As luck would have it I was not there that fateful night. I have an accountability group from my church that meets once a week and as I was meeting with the group when I got the first text. It read:
"Jack's tooth just fell out".
My reaction was "Ah, that sucks, I wish I could have been there". But then the next text came...
"Everything you told him about his tooth backfired."
Now, I bet your saying to yourself how could that possibly backfire (then you are as hopeless as me my friend, and Dr. Huxtable is laughing at us both from TV Land...)
Jack's interpretation of his tooth falling out went something like this:
"Does this mean all my teeth are going to fall out tonight? And if that happens will all my adult teeth grow in!? My mouth is too small how will I ever eat again!!?? I don't want to grow-up tonight!!! I DON'T WANT MY HAIR TO TURN BROWN!!! I DON'T WANT TO BE A DADDY YET I'M TOO YOUNG!!!!
Now to explain the brown hair bit, my hair is brown, so naturally when you lose your teeth and become an adult your hair changes color to your father's hair color and you instantly become a daddy. I don't know how this happens in Jack's mind I just know it was VERY real to him and so VERY real to us.
The look I received from my wife when I got home that night instantly vaporized me. However, as it turns out when you're vaporized it's easy to play the role of the tooth fairy and leave money under a child's pillow, who will apparently need all the cash he can get as he will be a daddy without a job in the morning.

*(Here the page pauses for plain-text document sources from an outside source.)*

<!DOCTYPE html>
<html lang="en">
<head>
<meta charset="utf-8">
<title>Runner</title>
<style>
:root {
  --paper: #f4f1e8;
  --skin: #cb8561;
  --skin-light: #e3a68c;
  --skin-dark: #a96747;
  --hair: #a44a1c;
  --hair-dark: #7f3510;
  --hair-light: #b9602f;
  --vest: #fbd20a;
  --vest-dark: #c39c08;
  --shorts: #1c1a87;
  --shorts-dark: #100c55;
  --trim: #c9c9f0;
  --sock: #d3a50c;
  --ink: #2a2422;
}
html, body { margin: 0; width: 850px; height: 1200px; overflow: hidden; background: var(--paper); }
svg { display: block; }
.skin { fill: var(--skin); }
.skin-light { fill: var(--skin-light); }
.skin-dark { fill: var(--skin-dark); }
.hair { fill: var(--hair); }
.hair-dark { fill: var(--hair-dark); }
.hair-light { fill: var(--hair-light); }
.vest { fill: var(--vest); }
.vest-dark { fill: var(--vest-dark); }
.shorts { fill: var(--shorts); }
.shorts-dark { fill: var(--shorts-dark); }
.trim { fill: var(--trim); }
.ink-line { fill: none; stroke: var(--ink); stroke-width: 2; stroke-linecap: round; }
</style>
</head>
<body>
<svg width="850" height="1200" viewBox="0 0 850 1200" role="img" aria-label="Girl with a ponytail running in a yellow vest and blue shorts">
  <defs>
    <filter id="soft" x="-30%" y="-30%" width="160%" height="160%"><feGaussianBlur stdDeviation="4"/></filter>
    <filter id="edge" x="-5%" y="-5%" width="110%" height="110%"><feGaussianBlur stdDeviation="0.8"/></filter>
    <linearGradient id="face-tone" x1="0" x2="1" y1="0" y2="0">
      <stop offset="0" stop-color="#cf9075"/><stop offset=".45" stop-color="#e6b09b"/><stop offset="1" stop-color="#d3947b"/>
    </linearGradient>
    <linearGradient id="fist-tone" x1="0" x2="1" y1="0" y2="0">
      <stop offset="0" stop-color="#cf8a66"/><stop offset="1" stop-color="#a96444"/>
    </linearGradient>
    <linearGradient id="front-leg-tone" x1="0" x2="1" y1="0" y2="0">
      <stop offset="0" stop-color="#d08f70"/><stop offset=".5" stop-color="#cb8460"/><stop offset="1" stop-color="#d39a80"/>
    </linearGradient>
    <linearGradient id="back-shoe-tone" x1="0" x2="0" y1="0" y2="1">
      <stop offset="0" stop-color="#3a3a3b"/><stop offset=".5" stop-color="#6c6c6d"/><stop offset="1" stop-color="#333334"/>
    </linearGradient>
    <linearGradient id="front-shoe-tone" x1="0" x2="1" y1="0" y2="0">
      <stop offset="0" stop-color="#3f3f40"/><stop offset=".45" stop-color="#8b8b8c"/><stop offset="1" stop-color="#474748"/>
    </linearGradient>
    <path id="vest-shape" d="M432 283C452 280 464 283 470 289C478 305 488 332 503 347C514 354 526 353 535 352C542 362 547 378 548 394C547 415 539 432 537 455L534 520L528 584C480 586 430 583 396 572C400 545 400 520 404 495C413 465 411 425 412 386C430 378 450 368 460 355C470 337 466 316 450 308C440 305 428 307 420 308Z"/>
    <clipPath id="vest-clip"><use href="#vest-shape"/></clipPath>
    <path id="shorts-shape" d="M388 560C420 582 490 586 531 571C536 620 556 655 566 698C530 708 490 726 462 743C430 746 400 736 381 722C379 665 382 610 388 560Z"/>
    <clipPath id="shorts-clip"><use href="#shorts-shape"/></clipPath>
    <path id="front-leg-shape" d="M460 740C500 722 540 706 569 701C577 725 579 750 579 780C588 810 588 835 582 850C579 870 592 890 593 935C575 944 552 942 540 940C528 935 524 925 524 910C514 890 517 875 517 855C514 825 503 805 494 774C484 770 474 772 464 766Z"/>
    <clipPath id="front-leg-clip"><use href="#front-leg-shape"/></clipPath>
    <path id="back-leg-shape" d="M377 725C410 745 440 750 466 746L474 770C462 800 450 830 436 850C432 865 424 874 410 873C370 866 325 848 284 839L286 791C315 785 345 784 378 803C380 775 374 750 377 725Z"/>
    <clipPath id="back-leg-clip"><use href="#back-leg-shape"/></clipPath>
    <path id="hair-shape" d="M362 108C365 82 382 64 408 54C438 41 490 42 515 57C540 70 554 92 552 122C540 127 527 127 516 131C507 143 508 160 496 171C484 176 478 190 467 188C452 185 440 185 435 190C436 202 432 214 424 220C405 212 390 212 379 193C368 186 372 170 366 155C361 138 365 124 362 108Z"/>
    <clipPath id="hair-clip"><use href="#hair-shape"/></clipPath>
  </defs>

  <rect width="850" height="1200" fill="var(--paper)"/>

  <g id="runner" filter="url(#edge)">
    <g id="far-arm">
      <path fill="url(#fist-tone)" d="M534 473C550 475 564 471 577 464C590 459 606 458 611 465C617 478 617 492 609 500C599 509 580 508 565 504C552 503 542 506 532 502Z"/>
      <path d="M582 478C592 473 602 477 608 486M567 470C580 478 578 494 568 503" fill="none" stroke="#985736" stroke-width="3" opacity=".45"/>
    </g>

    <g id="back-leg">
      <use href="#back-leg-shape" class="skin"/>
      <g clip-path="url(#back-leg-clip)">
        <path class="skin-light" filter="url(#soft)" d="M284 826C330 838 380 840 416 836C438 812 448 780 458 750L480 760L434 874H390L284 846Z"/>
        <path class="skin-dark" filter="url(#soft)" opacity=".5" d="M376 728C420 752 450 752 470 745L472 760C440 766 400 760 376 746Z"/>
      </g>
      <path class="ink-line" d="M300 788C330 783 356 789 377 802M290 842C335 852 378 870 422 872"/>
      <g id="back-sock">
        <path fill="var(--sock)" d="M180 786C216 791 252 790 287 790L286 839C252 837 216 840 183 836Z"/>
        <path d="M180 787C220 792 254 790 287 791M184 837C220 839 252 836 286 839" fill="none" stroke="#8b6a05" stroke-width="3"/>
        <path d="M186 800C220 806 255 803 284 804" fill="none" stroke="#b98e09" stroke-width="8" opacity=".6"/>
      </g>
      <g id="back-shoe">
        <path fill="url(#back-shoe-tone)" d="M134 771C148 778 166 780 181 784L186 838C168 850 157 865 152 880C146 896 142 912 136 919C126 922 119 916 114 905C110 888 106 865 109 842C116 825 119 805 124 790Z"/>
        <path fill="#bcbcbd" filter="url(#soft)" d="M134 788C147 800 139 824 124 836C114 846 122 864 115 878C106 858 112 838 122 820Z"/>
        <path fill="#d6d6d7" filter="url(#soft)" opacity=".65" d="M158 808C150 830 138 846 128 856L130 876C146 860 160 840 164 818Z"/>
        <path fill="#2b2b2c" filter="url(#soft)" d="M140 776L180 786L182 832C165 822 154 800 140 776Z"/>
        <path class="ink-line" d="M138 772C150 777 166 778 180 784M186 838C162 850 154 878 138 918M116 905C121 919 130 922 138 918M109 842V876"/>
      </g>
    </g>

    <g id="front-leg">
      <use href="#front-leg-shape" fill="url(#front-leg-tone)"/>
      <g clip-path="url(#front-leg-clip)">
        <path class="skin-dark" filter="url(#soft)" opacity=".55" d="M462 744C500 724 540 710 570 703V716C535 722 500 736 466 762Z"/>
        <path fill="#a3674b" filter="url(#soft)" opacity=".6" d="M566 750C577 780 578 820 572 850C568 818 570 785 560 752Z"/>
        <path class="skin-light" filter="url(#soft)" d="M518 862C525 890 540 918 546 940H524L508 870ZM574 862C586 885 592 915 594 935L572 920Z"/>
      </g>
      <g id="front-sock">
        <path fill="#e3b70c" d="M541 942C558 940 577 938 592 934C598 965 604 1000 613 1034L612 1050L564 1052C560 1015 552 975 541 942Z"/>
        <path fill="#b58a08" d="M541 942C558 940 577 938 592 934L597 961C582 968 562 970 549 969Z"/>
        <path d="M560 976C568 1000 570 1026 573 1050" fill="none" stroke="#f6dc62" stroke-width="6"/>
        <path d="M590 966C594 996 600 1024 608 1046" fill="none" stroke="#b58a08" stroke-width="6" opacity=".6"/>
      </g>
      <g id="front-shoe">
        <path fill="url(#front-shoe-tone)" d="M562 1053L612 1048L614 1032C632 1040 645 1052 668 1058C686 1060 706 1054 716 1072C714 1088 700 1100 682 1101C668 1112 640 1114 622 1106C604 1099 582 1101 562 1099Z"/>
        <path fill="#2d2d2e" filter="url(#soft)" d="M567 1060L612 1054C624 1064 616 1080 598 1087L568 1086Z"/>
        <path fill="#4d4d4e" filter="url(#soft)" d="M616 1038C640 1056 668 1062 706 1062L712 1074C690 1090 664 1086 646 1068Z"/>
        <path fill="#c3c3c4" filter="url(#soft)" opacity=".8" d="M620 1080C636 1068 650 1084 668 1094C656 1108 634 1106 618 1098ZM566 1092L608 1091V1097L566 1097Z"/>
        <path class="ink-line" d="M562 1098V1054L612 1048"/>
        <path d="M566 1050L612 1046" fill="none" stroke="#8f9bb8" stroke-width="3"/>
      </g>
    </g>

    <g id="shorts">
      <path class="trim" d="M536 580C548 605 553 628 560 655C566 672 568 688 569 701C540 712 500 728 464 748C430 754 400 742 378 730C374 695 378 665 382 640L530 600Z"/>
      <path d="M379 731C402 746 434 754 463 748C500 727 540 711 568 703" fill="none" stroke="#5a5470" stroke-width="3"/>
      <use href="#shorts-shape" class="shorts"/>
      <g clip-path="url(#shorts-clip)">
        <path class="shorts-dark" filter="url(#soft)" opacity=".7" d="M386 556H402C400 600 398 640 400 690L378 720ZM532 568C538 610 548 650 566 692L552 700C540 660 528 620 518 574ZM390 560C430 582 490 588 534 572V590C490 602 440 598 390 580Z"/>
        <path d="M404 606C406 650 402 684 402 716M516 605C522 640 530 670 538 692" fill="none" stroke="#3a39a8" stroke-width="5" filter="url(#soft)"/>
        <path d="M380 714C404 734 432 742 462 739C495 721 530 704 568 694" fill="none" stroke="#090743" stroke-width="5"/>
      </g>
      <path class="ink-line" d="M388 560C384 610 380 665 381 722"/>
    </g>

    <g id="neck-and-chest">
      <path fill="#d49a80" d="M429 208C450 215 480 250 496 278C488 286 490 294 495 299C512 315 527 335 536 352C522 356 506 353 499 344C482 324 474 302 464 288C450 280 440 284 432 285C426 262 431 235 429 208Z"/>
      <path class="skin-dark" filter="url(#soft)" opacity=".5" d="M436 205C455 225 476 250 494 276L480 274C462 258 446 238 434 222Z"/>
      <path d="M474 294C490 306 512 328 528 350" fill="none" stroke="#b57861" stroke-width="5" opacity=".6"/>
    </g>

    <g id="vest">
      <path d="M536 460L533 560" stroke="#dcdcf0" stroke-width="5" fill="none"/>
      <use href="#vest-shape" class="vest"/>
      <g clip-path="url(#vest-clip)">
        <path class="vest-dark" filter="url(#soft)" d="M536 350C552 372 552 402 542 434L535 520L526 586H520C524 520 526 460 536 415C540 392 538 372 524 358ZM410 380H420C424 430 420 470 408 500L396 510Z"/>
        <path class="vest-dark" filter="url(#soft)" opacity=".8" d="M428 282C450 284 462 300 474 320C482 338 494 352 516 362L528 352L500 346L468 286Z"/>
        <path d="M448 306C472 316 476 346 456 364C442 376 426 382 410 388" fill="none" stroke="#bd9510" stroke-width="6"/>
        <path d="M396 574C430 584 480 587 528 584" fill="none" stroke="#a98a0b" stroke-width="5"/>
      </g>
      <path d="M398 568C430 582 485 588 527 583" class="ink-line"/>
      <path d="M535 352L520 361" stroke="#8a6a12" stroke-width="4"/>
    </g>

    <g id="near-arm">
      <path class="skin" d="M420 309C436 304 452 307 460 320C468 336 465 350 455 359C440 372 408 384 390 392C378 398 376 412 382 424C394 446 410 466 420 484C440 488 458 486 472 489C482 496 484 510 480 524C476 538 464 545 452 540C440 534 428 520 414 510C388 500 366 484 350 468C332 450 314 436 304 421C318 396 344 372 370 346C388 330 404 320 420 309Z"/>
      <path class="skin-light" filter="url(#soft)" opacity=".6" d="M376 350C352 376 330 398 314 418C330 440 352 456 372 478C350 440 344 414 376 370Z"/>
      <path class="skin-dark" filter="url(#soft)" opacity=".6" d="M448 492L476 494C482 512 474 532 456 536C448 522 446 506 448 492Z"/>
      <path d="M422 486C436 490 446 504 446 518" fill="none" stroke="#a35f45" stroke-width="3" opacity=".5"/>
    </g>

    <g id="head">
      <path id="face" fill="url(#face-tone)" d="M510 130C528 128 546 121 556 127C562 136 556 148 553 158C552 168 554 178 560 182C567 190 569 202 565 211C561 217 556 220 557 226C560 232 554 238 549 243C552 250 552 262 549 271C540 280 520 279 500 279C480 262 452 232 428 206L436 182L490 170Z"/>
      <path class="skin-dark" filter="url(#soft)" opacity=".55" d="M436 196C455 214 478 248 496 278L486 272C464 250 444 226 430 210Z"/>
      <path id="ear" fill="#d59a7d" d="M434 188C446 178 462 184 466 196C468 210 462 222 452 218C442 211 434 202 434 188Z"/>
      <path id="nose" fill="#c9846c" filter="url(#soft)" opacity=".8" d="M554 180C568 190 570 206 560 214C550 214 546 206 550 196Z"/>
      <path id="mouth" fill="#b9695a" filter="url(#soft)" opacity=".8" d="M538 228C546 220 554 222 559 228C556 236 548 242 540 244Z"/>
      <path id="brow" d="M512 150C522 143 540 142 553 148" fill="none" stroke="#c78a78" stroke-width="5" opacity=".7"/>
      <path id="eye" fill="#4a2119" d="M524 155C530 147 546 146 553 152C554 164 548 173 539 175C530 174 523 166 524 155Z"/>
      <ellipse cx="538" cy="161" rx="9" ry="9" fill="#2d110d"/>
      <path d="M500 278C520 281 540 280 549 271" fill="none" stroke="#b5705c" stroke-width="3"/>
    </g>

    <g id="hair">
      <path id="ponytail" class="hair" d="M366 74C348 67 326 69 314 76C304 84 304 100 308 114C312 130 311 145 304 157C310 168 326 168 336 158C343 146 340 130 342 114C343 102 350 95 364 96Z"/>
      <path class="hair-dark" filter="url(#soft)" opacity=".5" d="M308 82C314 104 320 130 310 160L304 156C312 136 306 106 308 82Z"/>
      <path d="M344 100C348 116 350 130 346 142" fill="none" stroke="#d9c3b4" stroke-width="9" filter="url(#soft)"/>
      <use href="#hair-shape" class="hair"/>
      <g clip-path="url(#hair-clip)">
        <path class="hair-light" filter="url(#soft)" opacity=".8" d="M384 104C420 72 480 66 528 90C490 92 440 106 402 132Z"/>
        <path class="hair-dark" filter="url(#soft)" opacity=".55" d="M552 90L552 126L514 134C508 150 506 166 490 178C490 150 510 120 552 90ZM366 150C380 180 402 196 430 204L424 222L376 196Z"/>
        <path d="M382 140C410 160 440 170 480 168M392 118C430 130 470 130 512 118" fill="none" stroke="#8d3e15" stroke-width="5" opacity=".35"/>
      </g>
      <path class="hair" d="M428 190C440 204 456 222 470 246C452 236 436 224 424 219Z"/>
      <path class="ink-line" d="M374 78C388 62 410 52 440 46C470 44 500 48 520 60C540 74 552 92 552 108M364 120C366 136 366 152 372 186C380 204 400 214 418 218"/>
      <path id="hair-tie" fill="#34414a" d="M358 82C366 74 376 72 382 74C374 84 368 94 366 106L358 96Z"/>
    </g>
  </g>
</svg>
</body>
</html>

Jack was ecstatic the next morning to find his money for his tooth, and in another twist, he keeps finding money under his pillow... Ever since he received his payment for this fallen enamel there has been loose change consistently showing up under his pillow. Now, either my son is finding change left around the house and adding to his collection of coin, or the tooth fairy has taken pity on him and has been trying to lift his spirits monetarily. I'm cutting my losses and going with the tooth fairy.